Gosack Gift Creates M.P.A. Endowment for Fulbright College
FAYETTEVILLE, Ark. – University of Arkansas alumnus Ray Gosack spent nearly all of his professional career in public administration. To commemorate this passion and his love for the U of A, an estate gift of over $500,000 has been made to the Department of Political Science in the J. William Fulbright College of Arts and Sciences to create the Raymond W. Gosack Master of Public Administration Endowment.
Through the endowment, this gift will provide ongoing support for the program, which aims to provide a broad, flexible foundation to prepare students for careers in public service for the government, with non-governmental organizations and in the nonprofit business sector.

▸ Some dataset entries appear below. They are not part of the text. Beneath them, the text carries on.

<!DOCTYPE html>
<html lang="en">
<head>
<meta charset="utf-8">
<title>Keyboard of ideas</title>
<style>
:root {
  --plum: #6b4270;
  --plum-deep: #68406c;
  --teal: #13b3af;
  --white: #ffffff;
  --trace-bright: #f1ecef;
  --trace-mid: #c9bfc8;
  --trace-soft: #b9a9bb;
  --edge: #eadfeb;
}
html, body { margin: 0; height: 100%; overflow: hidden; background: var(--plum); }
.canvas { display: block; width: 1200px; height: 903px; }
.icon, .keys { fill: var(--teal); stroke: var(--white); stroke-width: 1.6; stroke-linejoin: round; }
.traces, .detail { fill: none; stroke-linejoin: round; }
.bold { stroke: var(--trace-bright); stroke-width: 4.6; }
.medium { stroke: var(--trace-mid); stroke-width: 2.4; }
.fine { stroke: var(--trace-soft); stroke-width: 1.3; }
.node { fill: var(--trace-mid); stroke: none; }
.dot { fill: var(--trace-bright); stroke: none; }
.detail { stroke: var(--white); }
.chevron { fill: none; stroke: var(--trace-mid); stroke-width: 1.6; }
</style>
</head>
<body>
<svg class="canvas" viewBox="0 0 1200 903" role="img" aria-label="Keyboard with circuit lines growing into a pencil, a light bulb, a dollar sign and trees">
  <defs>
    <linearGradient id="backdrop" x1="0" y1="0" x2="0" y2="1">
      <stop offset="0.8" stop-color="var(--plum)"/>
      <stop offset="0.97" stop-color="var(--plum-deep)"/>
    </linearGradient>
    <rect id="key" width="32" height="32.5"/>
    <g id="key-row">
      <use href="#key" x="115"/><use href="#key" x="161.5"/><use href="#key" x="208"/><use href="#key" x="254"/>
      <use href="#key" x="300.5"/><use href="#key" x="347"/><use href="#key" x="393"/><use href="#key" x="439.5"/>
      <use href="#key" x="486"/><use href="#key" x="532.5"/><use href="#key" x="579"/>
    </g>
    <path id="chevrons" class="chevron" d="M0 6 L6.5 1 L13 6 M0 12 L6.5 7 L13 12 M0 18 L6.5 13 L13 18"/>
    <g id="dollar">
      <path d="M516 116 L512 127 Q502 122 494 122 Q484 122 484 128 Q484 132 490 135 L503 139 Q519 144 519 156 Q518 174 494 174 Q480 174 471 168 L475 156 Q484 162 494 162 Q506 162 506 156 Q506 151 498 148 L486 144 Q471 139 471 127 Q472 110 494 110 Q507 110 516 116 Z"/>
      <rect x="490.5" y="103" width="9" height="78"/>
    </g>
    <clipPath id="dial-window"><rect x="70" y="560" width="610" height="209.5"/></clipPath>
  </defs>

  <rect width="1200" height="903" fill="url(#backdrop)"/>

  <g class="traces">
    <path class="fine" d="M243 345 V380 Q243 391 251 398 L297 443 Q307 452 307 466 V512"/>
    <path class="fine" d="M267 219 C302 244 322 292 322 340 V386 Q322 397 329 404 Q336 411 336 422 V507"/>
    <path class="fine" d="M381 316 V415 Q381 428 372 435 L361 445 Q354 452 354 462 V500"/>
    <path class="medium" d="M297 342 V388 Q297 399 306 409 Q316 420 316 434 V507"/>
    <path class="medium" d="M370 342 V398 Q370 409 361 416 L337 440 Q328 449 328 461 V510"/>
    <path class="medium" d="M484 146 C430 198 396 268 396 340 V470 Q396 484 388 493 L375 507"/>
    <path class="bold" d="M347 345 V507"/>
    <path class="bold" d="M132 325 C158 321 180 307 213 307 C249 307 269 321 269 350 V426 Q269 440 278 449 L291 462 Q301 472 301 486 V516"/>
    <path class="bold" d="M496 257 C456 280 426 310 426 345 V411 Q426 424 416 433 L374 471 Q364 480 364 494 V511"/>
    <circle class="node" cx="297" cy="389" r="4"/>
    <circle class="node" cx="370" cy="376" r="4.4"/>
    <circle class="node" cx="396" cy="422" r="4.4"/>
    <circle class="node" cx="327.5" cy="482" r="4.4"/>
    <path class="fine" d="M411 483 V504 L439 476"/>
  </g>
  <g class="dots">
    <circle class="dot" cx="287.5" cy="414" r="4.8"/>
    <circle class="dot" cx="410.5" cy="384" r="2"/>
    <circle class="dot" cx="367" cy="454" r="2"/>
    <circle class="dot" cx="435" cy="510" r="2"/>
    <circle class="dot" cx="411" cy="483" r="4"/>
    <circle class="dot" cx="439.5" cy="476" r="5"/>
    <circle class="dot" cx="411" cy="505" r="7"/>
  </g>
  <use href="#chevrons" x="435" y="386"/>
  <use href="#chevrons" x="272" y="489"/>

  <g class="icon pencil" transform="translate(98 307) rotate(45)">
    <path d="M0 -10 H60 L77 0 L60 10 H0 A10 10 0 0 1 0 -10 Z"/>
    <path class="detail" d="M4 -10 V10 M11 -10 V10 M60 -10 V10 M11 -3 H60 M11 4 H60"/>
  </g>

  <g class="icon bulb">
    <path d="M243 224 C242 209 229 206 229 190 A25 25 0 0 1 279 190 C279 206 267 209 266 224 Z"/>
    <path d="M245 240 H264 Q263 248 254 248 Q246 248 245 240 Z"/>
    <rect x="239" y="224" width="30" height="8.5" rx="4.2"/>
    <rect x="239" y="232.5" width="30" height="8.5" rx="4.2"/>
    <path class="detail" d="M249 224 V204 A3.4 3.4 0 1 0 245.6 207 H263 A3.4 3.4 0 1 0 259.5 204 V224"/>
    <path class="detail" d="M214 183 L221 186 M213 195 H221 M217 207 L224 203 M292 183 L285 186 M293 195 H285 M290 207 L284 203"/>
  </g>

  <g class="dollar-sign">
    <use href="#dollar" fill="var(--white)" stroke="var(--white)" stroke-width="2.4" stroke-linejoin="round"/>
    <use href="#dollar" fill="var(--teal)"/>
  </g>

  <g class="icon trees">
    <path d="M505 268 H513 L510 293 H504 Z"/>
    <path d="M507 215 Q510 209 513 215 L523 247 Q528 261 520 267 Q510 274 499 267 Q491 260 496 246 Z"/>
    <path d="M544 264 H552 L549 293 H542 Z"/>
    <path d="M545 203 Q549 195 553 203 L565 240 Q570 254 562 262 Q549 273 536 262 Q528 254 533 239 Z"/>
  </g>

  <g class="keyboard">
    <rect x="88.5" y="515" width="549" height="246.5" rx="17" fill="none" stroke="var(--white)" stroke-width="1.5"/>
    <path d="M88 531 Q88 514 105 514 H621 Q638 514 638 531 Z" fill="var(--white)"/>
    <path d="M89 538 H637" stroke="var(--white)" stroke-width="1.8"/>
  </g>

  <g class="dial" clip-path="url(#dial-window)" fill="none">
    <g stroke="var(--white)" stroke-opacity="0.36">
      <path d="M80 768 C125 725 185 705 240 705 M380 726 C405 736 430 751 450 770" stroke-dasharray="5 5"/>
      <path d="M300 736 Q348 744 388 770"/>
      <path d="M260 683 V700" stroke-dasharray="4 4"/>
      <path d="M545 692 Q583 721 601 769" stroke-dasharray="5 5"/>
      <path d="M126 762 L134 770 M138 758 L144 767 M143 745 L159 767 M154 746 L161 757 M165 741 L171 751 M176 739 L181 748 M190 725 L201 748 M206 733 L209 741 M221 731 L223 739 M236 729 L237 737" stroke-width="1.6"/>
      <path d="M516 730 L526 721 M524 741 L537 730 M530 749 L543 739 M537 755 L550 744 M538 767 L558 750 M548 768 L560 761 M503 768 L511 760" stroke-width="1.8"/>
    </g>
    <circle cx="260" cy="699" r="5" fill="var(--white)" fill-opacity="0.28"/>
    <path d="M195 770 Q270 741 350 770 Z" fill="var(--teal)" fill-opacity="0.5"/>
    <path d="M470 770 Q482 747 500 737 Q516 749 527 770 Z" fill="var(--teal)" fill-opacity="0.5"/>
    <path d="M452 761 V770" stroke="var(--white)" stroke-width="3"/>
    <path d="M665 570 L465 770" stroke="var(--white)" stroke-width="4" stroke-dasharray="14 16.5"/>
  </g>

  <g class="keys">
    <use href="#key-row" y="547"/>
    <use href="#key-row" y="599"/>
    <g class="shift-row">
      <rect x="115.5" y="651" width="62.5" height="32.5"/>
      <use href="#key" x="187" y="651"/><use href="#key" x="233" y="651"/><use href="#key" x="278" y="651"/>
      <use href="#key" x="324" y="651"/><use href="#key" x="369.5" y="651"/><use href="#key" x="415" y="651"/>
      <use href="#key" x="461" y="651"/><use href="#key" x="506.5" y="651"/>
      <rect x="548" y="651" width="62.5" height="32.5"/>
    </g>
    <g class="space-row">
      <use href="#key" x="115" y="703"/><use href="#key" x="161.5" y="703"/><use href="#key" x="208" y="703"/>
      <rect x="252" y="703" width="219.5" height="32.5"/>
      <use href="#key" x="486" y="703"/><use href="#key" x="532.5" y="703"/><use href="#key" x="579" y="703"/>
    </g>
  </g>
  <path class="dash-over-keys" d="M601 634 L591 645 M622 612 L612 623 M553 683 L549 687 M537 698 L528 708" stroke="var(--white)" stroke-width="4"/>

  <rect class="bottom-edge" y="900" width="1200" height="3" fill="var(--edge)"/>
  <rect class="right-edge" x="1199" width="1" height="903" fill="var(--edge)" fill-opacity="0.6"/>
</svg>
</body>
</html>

“The Department of Political Science is extremely grateful for Mr. Gosack’s generosity, and the years of support he gave our M.P.A. program,” said Pearl K. Dowe, chair of the department and associate professor. “This gift will allow for the M.P.A. program to increase professional development opportunities for students, enhance program diversity, and increase research support for our M.P.A. faculty.”
Gosack was originally from Greenwood and earned a bachelor’s degree in political science and a master’s degree in public administration from the U of A. He was recognized as the outstanding graduate of the M.P.A. program in 1985.
Gosack joined the city of Fort Smith as an administrative assistant in 1985 and then moved to Illinois for other positions in municipal government. He returned to Fort Smith in 1999 to serve as deputy administrator for 12 years and was named city administrator in 2011. He remained in this position until 2015 and passed away in 2016.
The Raymond W. Gosack Master of Public Administration Endowment will be used at the discretion of the dean of the Fulbright College to support the M.P.A. program.
A celebration of Gosack’s gifts to the University of Arkansas and University of Arkansas-Fort Smith was held on June 7 on the UAFS campus.
About the J. William Fulbright College of Arts and Sciences: The J. William Fulbright College of Arts and Sciences is the largest and most academically diverse unit on campus with 19 departments and 43 academic programs and research centers. The college provides the core curriculum for all University of Arkansas students and is named for J. William Fulbright, former university president and longtime U.S. senator.
About the University of Arkansas: The University of Arkansas provides an internationally competitive education for undergraduate and graduate students in more than 200 academic programs. The university contributes new knowledge, economic development, basic and applied research, and creative activity while also providing service to academic and professional disciplines. The Carnegie Foundation classifies the University of Arkansas among only 2 percent of universities in America that have the highest level of research activity. U.S. News & World Report ranks the University of Arkansas among its top American public research universities. Founded in 1871, the University of Arkansas comprises 10 colleges and schools and maintains a low student-to-faculty ratio that promotes personal attention and close mentoring.
Faculty members Zora Murff and Loring Taoka and graduate students Ashley Gardner and Ziba Rajabi received grants from Artists 360, a program that supports the regional arts community.
Abughattas, a Kundiman Fellow who lives in Los Angeles, earns a $1,000 prize for her poetry collection.
In Honors College Retro Readings courses, students from all colleges tackle classic texts from a contemporary, multidisciplinary point of view.
The U of A Museum will host Caitlin Ahrens, a doctoral student who will talk about meteorites in Arkansas and around the world at 7 p.m. Tuesday, Sept. 24, at the Archeological Survey Building.
A panel of business people will discuss diversity and inclusion in the workplace from 4-5 p.m. Wednesday in the auditorium of the Reynolds Center for Enterprise Development.